### Task directions
Look through the lines below; wherever the word "width" appears, copy that line.

Entries taken from a collection:
◇ ◇ ◇

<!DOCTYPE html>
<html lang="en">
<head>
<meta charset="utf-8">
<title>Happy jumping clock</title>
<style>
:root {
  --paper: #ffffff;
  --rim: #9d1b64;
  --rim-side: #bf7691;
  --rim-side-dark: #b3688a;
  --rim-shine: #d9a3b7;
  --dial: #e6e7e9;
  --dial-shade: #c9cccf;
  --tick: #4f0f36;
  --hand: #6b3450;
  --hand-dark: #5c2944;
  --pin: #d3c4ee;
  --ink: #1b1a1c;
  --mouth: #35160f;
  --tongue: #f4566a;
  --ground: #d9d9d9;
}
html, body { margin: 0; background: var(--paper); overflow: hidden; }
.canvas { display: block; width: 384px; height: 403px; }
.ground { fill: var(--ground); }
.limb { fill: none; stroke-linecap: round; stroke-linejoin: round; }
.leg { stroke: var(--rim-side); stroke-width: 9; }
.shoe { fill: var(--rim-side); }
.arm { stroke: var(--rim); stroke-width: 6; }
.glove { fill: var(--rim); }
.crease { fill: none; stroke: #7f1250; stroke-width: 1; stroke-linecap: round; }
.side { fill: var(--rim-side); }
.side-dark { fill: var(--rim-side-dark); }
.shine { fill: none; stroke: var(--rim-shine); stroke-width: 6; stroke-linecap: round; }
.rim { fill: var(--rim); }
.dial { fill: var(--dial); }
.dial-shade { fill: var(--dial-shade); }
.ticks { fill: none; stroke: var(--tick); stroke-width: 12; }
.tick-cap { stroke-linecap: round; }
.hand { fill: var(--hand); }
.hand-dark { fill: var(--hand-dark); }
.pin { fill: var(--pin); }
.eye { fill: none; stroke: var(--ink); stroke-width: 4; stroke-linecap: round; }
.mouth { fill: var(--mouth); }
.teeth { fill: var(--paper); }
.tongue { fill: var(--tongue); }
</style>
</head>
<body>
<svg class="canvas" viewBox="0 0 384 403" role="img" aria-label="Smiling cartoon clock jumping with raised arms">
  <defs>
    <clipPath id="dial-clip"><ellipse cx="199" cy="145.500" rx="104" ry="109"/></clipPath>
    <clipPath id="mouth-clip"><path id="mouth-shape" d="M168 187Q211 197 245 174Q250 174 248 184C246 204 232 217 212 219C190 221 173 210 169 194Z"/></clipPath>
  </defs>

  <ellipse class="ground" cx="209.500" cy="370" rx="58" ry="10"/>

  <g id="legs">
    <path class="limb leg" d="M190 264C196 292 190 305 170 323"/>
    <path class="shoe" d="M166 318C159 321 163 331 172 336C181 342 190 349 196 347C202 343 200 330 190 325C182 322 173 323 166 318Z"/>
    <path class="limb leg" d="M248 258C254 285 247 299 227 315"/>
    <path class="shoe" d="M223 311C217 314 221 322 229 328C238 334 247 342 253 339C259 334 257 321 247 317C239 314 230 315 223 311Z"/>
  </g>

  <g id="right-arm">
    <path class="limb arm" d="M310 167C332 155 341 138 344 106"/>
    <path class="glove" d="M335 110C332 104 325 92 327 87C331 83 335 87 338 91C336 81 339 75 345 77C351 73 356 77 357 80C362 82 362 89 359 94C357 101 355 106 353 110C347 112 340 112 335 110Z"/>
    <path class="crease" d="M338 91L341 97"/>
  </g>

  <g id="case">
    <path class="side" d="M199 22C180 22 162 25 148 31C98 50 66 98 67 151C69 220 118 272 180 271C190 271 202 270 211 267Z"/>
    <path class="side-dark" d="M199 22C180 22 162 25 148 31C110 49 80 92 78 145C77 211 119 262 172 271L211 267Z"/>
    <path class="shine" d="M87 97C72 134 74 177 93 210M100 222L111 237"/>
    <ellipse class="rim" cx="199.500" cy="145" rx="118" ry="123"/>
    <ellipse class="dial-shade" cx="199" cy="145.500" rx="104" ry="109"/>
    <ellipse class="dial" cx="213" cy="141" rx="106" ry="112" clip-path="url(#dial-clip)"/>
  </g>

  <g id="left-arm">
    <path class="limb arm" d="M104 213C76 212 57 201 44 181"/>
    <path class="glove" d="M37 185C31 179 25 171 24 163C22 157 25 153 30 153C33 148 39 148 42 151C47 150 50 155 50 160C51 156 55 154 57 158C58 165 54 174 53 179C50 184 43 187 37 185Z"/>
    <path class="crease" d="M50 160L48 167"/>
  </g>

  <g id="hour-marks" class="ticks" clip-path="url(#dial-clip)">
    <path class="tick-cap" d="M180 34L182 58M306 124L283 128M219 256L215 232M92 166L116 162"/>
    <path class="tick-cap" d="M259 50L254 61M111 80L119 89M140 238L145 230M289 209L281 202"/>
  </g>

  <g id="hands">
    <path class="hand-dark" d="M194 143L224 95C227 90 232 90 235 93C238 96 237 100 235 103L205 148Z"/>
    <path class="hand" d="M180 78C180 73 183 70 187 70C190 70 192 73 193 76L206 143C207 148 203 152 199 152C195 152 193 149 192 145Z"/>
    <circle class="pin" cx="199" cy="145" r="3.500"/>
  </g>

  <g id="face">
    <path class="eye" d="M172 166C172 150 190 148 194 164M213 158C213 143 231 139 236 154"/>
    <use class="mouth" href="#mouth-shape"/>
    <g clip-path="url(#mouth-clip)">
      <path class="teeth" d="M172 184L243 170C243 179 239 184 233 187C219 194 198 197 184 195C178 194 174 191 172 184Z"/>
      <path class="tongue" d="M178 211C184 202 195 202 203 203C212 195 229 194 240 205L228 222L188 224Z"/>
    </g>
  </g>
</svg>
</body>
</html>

◇ ◇ ◇

### Completed exercise
.canvas { display: block; width: 384px; height: 403px; }
.leg { stroke: var(--rim-side); stroke-width: 9; }
.arm { stroke: var(--rim); stroke-width: 6; }
.crease { fill: none; stroke: #7f1250; stroke-width: 1; stroke-linecap: round; }
.shine { fill: none; stroke: var(--rim-shine); stroke-width: 6; stroke-linecap: round; }
.ticks { fill: none; stroke: var(--tick); stroke-width: 12; }
.eye { fill: none; stroke: var(--ink); stroke-width: 4; stroke-linecap: round; }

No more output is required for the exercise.